→ WORK ORDER
In the records below, find each line holding the word "CLICK" and copy it.
*** Opening RECORD SET ***
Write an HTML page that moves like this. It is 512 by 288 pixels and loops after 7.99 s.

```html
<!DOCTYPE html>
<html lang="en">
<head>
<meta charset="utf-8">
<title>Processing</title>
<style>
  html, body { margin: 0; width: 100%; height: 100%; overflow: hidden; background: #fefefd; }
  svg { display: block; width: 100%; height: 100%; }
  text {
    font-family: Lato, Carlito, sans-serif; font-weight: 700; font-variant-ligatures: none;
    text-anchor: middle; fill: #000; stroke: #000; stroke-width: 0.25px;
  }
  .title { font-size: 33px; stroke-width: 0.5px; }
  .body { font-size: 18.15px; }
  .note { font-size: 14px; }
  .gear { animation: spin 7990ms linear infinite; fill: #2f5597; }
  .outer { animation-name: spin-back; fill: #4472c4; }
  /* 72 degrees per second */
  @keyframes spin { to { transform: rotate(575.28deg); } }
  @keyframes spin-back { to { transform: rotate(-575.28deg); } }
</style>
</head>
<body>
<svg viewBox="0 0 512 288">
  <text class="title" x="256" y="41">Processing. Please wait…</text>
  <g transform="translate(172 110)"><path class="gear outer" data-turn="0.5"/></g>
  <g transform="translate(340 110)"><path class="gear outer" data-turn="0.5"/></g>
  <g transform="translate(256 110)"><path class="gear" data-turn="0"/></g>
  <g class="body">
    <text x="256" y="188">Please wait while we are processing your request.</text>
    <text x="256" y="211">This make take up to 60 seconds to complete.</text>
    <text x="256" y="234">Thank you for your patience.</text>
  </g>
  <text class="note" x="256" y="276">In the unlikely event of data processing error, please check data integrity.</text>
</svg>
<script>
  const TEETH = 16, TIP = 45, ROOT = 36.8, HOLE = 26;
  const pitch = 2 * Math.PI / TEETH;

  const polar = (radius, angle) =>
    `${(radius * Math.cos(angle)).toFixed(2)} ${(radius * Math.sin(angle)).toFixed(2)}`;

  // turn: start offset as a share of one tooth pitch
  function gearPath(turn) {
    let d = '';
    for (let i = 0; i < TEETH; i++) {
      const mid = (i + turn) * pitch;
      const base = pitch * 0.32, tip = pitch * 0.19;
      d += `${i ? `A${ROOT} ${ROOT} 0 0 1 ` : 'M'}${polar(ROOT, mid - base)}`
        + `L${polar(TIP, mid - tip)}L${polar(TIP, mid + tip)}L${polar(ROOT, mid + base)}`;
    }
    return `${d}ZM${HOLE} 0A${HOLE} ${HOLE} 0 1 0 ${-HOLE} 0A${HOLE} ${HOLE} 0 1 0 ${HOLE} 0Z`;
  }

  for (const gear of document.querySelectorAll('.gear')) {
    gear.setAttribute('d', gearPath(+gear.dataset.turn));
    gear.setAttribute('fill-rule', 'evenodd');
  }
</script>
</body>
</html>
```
*** Closing RECORD SET ***
*** Opening RECORD SET ***
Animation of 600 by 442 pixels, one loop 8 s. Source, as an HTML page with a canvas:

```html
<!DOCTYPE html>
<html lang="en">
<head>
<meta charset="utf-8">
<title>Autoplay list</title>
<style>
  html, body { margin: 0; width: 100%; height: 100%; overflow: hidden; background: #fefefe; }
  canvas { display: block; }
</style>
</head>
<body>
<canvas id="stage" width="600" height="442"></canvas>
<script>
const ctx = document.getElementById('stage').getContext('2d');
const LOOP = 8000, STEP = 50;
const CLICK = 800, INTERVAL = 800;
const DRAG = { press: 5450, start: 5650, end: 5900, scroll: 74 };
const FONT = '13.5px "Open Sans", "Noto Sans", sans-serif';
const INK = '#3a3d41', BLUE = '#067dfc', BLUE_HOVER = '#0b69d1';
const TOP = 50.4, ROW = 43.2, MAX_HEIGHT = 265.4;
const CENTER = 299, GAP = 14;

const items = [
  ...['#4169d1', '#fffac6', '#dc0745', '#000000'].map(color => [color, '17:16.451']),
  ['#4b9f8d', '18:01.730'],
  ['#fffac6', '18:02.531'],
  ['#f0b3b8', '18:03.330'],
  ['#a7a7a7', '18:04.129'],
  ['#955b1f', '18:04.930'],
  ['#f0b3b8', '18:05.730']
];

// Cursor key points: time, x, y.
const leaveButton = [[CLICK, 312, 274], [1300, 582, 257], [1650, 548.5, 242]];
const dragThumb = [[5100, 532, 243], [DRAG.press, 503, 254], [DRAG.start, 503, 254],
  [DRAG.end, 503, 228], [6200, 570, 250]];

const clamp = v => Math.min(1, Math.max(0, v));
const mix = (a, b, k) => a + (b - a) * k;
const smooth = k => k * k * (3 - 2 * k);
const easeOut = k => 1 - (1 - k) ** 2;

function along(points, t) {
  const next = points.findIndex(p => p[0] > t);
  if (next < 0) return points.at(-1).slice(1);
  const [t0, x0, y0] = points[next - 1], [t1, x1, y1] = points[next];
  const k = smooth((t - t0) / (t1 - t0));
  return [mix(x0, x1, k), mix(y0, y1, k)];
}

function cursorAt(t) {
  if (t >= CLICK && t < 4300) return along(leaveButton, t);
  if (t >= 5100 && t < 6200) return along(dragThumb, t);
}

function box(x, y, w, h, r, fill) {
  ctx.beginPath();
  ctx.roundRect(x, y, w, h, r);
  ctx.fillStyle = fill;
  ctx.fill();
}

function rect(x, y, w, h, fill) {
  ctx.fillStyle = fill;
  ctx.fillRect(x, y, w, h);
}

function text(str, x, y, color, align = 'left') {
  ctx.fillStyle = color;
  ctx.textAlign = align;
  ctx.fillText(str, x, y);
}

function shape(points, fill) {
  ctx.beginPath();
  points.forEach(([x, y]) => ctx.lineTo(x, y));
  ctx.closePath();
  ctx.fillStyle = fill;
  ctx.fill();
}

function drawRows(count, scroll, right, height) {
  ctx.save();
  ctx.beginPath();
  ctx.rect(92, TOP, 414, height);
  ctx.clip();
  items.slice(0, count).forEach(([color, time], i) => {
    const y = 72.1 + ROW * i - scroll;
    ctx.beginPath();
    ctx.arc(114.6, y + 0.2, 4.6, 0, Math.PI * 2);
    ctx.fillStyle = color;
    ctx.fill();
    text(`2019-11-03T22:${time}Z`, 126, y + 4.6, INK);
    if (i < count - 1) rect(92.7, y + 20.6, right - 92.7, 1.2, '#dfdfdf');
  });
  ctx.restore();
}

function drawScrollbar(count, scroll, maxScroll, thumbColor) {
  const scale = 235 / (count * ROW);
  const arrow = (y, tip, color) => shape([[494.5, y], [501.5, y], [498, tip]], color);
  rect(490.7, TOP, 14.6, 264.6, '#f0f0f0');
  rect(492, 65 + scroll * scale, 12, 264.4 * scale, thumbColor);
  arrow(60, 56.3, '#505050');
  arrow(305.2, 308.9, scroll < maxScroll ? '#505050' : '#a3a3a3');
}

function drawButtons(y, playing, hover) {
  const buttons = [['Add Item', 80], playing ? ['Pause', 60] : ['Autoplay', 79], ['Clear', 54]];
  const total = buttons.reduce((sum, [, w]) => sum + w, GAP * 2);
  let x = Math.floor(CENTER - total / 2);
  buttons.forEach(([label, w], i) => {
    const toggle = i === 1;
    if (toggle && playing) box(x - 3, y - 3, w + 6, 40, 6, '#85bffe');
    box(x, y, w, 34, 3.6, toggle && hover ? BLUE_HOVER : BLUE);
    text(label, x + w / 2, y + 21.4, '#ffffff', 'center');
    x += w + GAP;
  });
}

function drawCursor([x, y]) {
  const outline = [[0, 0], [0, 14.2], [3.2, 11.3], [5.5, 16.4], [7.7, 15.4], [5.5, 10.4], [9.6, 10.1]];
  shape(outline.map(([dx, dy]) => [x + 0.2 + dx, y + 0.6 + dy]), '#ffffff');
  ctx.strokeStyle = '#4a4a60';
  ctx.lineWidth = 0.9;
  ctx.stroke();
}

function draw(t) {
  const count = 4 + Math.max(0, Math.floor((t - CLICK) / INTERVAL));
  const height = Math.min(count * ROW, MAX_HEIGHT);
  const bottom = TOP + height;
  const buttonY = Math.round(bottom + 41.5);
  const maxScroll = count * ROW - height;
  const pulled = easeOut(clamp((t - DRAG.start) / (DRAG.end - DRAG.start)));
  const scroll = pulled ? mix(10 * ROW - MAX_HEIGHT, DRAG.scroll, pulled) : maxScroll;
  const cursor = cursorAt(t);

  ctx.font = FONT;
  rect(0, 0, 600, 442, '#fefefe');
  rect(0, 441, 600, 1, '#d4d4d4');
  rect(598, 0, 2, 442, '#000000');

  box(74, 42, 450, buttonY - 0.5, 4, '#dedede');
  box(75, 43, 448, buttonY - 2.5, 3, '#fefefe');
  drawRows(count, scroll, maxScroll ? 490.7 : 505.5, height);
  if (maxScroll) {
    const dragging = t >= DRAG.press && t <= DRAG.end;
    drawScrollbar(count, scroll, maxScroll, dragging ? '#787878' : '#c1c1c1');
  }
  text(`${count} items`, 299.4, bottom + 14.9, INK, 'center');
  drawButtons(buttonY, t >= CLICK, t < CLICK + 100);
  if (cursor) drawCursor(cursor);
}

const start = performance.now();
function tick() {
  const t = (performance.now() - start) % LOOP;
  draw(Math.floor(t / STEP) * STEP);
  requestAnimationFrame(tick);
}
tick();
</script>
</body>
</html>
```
*** Closing RECORD SET ***
*** Opening RECORD SET ***
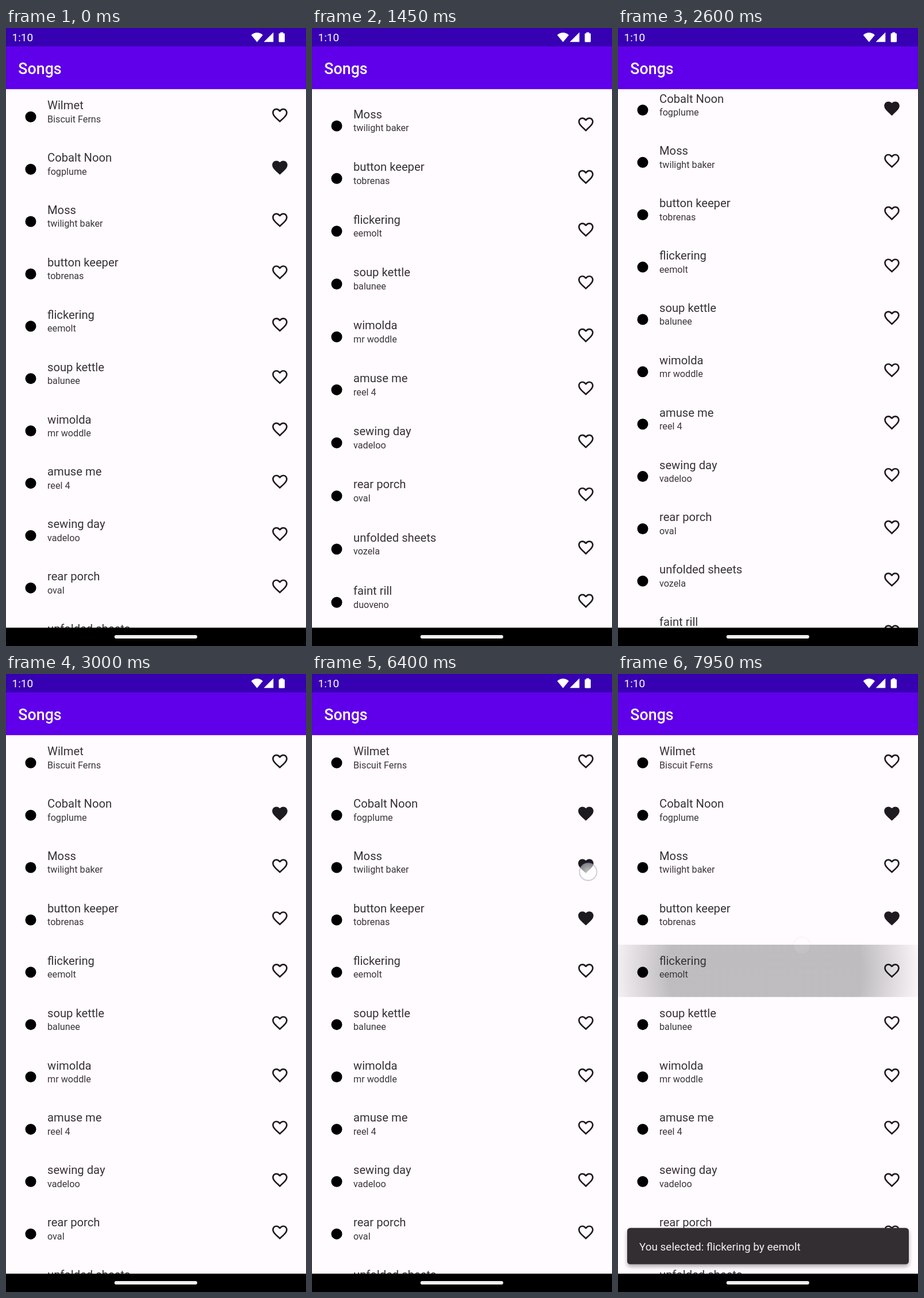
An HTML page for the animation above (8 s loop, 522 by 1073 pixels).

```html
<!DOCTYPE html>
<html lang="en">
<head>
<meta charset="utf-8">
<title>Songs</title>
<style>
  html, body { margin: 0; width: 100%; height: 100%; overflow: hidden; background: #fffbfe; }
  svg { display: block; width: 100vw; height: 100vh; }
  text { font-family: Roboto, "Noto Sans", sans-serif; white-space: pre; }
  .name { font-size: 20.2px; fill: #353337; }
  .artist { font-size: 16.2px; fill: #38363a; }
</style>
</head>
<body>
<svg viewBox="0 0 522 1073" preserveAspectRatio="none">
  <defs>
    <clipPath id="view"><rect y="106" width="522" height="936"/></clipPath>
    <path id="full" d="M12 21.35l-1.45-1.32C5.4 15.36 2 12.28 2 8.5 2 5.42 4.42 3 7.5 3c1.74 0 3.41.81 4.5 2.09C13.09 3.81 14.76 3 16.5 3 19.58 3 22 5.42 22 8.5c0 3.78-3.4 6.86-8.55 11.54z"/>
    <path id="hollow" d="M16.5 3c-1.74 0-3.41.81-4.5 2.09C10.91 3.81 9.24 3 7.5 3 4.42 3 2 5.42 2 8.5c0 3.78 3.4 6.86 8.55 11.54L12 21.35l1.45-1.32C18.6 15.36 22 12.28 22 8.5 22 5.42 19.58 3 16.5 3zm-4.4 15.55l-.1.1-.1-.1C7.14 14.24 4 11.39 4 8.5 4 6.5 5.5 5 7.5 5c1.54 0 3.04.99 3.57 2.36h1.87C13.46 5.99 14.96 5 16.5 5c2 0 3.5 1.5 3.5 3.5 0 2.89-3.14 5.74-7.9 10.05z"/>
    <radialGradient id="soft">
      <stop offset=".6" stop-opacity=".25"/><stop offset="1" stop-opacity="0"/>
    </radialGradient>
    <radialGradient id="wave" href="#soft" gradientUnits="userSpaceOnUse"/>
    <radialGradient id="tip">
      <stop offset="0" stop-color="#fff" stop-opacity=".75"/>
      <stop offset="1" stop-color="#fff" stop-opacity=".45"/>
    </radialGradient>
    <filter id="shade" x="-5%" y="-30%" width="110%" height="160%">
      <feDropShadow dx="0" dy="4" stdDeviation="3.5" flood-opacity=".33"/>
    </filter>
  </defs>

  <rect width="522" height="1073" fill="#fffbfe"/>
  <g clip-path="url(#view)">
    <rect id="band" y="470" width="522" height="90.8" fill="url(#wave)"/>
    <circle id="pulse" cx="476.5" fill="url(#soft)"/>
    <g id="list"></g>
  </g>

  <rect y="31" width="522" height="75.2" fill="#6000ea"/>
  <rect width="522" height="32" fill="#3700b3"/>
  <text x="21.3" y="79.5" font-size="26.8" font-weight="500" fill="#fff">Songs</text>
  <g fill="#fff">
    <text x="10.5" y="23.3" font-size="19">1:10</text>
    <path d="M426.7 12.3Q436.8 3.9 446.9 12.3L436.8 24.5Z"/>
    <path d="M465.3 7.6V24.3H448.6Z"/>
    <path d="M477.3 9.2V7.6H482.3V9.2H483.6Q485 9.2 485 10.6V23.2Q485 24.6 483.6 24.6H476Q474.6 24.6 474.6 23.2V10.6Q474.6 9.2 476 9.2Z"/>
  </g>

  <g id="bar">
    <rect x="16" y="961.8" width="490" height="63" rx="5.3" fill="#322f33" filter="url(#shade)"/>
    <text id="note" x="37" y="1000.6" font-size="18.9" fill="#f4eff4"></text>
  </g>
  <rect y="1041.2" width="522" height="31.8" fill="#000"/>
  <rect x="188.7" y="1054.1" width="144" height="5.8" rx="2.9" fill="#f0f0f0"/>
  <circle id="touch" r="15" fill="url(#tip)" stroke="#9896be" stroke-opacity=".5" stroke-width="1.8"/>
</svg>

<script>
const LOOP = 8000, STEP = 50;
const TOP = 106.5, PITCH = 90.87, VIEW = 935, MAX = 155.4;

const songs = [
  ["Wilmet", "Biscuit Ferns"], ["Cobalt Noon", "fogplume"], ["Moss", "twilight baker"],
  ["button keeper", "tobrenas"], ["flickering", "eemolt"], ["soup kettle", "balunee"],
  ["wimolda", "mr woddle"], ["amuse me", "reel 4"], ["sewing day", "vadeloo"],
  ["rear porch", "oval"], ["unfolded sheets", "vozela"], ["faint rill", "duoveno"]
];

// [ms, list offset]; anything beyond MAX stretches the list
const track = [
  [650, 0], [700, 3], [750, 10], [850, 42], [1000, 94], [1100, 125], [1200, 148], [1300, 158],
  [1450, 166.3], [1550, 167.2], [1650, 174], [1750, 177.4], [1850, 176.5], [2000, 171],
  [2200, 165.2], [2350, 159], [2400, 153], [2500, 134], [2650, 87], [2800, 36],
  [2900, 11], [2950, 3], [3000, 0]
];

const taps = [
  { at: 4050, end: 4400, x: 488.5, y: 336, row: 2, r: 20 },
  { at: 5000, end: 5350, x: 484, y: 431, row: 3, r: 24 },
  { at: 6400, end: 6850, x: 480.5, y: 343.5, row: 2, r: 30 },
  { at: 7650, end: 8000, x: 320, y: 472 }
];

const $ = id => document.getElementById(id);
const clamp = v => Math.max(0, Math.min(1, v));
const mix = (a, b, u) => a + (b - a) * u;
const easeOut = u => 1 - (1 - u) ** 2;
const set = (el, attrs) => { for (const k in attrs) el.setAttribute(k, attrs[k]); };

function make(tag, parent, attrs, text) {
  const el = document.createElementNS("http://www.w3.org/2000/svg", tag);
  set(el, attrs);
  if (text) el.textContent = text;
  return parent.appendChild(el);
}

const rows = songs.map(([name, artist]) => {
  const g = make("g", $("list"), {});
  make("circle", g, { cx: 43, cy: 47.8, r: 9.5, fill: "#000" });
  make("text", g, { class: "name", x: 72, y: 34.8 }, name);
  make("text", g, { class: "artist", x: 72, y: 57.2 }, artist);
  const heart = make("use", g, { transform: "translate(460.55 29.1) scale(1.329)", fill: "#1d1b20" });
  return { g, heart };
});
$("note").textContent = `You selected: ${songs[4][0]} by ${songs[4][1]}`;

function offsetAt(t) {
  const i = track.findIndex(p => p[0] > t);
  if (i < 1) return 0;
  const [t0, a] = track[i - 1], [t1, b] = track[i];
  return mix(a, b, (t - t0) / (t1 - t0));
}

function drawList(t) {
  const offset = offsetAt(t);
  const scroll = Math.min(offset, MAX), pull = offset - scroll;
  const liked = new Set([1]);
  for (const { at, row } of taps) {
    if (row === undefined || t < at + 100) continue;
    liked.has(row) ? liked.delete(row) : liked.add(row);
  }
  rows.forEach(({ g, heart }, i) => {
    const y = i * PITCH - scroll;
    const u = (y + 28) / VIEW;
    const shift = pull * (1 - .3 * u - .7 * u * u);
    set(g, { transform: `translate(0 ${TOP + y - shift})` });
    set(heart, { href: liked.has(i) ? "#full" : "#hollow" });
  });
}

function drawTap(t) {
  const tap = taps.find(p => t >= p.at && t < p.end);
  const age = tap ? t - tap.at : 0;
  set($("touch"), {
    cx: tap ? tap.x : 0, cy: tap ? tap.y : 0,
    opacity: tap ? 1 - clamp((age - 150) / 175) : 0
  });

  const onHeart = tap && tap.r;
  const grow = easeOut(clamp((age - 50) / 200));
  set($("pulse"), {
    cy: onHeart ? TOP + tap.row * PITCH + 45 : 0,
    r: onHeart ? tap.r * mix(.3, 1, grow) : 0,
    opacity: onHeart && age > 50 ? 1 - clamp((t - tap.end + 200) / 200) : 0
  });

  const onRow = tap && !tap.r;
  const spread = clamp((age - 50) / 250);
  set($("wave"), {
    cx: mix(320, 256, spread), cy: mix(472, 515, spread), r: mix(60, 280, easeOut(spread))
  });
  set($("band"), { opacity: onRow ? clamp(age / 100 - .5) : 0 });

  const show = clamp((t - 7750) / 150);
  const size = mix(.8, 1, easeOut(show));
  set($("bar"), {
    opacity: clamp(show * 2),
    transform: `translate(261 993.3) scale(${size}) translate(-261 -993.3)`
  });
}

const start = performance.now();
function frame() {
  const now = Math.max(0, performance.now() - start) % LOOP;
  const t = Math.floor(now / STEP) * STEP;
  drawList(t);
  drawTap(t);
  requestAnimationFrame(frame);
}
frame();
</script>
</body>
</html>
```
*** Closing RECORD SET ***
→ RESPONSE TO THIS TASK
const CLICK = 800, INTERVAL = 800;
const leaveButton = [[CLICK, 312, 274], [1300, 582, 257], [1650, 548.5, 242]];
  if (t >= CLICK && t < 4300) return along(leaveButton, t);
  const count = 4 + Math.max(0, Math.floor((t - CLICK) / INTERVAL));
  drawButtons(buttonY, t >= CLICK, t < CLICK + 100);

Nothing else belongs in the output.